This mutuality and connectedness is one area which Andrew reflects on as a highlight of his own engagement with the SA-FX partnership. “We are stronger together,” he offers, explaining how ecumenism offers opportunities for interactions which can inspire and open new spaces. “Alongside the joy of seeing communities change and people come to faith, seeing how leaders from different backgrounds and traditions work and learn together is great.” Of course, alongside the highlights there are also challenges – and all involved in FX may well relate to Andrew and Andrea’s experiences of “internal battles” within the organisation as edges are pushed and norms are challenged. “These feel like normal birth-pains of change,” Andrew shared, “but it’s not easy, and struggles within the organisation make us very aware of how long the journey to change can take.”

Despite the challenges, key work has been done over the past three years which will ensure that the SA-FX partnership is set in good stead for the future – and there are many examples nationally of SA-FXs which are engaging with people in new ways. From new models of church for incoming Roma migrants in Kent – “messy, chaotic, intergenerational, and often people’s first ever experience of church” – to coffee shops established by churches to engage with people in areas of economic deprivation in London, Andrew speaks of SA-FXs across the country which are offering new models of church in culturally relevant ways for their context. One rural expression is perhaps particularly contextually embedded – developing equine ministry amongst people with disabilities in the Forest of Dean!

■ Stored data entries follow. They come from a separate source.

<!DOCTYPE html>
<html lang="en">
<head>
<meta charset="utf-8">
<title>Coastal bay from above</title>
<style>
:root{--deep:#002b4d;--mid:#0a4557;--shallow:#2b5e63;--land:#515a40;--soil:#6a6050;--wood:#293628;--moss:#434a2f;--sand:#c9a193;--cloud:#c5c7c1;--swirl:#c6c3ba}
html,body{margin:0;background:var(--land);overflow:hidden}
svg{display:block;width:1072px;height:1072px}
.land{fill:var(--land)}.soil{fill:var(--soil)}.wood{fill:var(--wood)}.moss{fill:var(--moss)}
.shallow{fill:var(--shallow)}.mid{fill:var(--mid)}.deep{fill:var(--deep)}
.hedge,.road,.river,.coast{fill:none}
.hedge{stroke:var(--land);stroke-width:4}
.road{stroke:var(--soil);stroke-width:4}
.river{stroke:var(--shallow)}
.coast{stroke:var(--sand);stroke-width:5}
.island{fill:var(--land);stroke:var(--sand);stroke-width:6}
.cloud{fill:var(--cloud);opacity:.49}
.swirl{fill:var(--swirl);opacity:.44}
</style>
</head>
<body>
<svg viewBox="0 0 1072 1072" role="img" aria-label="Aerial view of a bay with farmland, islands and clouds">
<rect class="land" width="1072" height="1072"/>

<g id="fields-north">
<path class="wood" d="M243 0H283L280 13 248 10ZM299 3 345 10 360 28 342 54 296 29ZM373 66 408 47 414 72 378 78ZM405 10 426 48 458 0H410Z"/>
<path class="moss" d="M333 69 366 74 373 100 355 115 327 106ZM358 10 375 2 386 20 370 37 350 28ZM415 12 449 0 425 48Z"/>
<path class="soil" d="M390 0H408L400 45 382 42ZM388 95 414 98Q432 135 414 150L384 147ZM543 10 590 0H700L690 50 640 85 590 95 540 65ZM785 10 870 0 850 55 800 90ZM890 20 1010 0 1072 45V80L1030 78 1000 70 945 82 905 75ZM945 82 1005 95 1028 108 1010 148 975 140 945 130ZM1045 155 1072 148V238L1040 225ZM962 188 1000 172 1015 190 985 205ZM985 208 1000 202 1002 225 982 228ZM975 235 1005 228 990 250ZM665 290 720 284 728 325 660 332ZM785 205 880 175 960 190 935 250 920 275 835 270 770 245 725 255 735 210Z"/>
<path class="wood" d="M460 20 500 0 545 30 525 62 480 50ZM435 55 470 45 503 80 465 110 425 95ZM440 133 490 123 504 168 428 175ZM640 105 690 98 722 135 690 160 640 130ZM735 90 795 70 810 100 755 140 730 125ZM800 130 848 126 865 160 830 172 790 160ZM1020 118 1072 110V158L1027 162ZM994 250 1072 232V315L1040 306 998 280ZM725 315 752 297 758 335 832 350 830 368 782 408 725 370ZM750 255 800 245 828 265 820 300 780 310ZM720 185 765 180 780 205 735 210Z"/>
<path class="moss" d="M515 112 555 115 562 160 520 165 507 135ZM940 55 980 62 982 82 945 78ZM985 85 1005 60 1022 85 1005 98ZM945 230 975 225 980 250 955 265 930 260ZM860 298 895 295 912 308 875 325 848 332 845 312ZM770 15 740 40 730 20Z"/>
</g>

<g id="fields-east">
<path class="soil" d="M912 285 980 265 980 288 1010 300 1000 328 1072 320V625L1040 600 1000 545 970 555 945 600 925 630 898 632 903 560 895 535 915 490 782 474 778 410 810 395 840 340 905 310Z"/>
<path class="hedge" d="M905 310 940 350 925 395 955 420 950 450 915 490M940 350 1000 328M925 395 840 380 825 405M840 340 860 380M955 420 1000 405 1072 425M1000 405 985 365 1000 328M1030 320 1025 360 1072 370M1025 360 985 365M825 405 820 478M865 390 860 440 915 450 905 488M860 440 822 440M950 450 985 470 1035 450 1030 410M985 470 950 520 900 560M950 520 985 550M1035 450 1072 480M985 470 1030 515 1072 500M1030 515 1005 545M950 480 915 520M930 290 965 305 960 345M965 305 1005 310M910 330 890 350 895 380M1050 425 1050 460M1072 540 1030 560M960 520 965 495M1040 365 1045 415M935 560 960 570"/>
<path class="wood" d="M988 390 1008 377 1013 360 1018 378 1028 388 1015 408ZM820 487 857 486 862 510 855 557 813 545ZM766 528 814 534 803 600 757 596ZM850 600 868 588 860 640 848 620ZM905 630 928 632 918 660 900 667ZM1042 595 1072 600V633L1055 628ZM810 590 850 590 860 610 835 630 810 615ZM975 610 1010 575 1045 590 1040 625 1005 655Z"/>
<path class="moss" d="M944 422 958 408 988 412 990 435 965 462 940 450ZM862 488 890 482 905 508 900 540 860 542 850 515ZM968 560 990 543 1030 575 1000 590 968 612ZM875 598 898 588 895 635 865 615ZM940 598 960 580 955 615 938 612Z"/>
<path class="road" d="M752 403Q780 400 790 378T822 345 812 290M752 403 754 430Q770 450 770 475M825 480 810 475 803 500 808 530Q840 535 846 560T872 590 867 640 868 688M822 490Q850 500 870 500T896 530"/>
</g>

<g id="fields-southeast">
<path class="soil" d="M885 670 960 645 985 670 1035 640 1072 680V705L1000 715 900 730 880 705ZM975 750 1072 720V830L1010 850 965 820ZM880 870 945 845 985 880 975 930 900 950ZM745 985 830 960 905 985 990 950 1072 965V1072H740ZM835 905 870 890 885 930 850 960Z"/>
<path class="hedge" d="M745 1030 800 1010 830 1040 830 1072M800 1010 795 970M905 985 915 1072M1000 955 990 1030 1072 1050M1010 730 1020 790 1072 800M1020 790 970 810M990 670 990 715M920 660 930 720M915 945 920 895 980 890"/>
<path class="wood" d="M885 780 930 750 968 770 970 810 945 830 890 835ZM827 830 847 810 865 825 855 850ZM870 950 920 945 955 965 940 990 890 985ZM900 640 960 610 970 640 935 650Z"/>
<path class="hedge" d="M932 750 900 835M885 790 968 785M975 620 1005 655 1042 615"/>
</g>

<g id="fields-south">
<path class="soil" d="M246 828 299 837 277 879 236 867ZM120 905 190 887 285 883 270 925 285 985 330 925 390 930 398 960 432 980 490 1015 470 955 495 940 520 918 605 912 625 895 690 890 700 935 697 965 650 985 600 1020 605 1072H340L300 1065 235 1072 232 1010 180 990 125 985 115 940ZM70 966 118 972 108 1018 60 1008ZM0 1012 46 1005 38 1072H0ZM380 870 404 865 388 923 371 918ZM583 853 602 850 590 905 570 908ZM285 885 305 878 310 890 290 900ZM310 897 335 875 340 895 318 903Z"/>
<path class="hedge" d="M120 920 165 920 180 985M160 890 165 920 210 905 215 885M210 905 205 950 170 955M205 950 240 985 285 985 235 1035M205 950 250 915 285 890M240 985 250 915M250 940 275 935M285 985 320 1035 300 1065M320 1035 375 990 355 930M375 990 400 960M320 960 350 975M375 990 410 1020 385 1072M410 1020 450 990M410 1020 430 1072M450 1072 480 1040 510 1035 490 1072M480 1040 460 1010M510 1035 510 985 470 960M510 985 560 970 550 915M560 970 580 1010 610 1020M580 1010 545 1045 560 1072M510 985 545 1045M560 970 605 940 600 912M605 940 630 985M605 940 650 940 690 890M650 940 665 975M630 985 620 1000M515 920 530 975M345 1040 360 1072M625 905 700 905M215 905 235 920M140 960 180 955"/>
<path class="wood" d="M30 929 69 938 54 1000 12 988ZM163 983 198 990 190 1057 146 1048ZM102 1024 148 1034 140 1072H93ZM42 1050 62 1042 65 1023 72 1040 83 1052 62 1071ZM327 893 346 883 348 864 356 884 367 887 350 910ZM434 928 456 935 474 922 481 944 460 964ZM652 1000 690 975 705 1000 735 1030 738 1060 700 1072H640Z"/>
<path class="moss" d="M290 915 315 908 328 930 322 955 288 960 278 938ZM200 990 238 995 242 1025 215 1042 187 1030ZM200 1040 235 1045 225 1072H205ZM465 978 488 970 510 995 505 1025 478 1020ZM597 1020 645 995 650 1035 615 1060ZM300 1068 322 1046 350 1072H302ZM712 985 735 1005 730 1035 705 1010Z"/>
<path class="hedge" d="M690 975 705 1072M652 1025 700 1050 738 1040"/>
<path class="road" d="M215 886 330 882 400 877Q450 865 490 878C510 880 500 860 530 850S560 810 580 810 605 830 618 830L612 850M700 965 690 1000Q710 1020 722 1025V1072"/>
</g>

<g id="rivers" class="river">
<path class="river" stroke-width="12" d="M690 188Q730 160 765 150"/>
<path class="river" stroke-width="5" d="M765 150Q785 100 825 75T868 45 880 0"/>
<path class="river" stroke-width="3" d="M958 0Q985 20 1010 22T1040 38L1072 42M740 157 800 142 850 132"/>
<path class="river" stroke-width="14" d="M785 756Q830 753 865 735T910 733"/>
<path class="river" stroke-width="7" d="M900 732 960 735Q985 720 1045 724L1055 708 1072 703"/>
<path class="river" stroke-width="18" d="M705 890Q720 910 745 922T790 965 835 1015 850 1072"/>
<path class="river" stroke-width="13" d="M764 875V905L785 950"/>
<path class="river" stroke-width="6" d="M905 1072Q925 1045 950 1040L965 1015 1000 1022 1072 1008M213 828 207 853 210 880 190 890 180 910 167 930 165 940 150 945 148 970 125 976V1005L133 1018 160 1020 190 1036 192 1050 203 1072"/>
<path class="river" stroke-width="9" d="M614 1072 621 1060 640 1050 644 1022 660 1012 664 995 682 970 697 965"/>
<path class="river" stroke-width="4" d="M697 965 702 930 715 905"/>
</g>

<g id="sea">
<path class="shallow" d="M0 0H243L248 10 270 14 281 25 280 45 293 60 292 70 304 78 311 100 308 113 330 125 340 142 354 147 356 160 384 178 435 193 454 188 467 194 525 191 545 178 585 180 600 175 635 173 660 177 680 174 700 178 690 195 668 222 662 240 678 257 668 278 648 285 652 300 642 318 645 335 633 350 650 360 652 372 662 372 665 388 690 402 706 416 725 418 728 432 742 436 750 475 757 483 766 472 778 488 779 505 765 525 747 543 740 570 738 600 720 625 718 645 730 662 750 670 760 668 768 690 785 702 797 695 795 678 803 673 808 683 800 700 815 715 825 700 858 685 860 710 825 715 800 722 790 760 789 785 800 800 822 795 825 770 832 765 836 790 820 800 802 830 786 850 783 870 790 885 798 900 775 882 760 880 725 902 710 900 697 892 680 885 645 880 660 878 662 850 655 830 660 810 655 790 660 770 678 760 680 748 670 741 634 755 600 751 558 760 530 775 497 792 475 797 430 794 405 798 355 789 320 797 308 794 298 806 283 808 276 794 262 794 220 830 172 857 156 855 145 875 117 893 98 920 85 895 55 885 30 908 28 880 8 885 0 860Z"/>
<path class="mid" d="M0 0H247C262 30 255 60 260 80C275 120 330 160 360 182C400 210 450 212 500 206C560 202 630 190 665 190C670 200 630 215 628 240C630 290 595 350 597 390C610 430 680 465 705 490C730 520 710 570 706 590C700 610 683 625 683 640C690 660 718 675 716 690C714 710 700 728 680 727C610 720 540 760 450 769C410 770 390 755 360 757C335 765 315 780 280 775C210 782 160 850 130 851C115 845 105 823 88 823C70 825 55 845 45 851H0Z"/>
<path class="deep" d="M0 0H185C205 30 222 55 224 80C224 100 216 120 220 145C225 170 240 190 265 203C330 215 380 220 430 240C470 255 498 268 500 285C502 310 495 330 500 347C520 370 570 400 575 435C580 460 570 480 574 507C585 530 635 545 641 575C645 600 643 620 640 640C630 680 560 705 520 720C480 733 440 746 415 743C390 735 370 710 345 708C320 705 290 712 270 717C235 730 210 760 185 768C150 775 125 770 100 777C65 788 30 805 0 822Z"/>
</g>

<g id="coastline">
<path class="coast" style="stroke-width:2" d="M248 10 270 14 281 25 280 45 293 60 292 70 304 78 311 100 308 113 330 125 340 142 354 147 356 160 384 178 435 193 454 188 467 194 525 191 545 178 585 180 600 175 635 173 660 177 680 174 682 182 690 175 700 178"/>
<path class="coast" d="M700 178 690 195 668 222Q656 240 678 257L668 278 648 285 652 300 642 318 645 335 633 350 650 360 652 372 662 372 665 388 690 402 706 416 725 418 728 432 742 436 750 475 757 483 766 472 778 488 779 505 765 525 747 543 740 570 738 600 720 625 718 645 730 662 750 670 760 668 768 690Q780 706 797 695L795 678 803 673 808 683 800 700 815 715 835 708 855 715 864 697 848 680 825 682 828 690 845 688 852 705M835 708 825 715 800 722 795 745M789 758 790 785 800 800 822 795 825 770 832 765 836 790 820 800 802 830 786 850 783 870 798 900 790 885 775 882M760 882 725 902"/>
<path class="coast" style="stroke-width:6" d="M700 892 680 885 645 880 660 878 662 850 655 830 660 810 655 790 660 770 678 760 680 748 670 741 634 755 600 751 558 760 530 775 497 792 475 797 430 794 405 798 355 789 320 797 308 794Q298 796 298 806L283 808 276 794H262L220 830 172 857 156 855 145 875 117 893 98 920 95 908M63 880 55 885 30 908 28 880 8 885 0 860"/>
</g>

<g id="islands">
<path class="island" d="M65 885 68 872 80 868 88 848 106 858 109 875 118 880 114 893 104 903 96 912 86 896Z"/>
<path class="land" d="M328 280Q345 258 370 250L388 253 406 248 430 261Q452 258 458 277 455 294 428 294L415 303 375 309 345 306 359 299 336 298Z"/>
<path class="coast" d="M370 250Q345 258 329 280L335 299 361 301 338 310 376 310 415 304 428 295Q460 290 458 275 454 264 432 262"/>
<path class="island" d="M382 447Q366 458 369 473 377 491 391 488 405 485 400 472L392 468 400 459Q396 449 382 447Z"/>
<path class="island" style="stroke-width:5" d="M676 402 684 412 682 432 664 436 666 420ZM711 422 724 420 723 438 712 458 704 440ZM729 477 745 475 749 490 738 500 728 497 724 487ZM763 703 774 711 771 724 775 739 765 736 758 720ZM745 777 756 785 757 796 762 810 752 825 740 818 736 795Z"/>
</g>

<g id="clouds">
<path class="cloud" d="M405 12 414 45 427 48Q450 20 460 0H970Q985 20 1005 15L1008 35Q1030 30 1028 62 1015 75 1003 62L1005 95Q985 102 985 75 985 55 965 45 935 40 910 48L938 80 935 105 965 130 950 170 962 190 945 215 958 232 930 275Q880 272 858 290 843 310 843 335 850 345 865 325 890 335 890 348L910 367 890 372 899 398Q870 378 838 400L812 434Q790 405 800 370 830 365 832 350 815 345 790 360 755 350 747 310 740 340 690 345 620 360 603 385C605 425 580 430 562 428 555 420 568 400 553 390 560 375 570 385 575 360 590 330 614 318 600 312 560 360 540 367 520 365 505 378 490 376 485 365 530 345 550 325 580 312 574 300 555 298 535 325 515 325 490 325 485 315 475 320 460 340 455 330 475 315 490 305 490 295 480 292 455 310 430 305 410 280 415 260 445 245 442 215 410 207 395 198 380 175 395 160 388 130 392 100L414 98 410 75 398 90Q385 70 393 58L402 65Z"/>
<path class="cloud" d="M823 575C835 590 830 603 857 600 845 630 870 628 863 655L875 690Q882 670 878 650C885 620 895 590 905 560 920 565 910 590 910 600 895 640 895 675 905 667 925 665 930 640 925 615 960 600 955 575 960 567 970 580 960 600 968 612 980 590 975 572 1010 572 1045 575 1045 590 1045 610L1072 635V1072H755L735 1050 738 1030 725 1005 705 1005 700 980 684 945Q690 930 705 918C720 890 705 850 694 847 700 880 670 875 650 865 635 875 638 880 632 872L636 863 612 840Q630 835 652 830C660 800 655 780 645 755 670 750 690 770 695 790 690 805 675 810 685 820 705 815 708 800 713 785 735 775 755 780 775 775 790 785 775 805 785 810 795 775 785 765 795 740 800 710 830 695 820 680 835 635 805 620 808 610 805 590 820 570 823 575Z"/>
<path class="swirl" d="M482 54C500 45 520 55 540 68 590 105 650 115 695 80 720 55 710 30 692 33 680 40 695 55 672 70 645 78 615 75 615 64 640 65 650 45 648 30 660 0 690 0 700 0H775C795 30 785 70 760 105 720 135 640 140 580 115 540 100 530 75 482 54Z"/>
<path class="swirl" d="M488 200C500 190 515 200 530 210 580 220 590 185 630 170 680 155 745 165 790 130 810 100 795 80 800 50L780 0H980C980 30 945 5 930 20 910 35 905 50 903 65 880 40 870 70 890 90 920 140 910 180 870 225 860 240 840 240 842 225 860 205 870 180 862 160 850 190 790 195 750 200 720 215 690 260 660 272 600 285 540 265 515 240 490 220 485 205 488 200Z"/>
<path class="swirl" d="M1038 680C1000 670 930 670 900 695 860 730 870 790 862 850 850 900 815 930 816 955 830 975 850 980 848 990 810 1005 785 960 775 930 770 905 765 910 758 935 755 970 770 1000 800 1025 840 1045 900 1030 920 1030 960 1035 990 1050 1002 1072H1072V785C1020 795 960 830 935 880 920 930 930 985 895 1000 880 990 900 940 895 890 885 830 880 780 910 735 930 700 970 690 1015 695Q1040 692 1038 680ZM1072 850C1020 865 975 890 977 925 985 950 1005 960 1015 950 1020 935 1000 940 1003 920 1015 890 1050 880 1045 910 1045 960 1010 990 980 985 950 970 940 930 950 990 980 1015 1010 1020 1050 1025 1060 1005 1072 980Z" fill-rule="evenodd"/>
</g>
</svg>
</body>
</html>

Within all the new initiatives, gatherings and developments however, Andrew and Andrea’s overall goal remains constant: “We want to see pioneering models of ministry become the norm, not the exception, across the whole Salvation Army,” Andrew says. “We would like to see Fresh Expressions established and flourishing across all 22 divisions, and whilst this will have big implications for training and resourcing – we are ready to help steer that course.” Andrew and Andrea are currently mentoring advocates who will in turn roll-out training nationally for those involved in SA ministry who want to connect with and develop FX in their context, but also see their role as long-term and are committed to developing the SA-FX partnership: “We’ve come from a context of 23 years of ministry in one church,” Andrew shared, “we’re not afraid of the long-haul!”

For more information about Salvation Army Fresh Expressions, and how to get involved or join one of the regional or national gatherings, head over to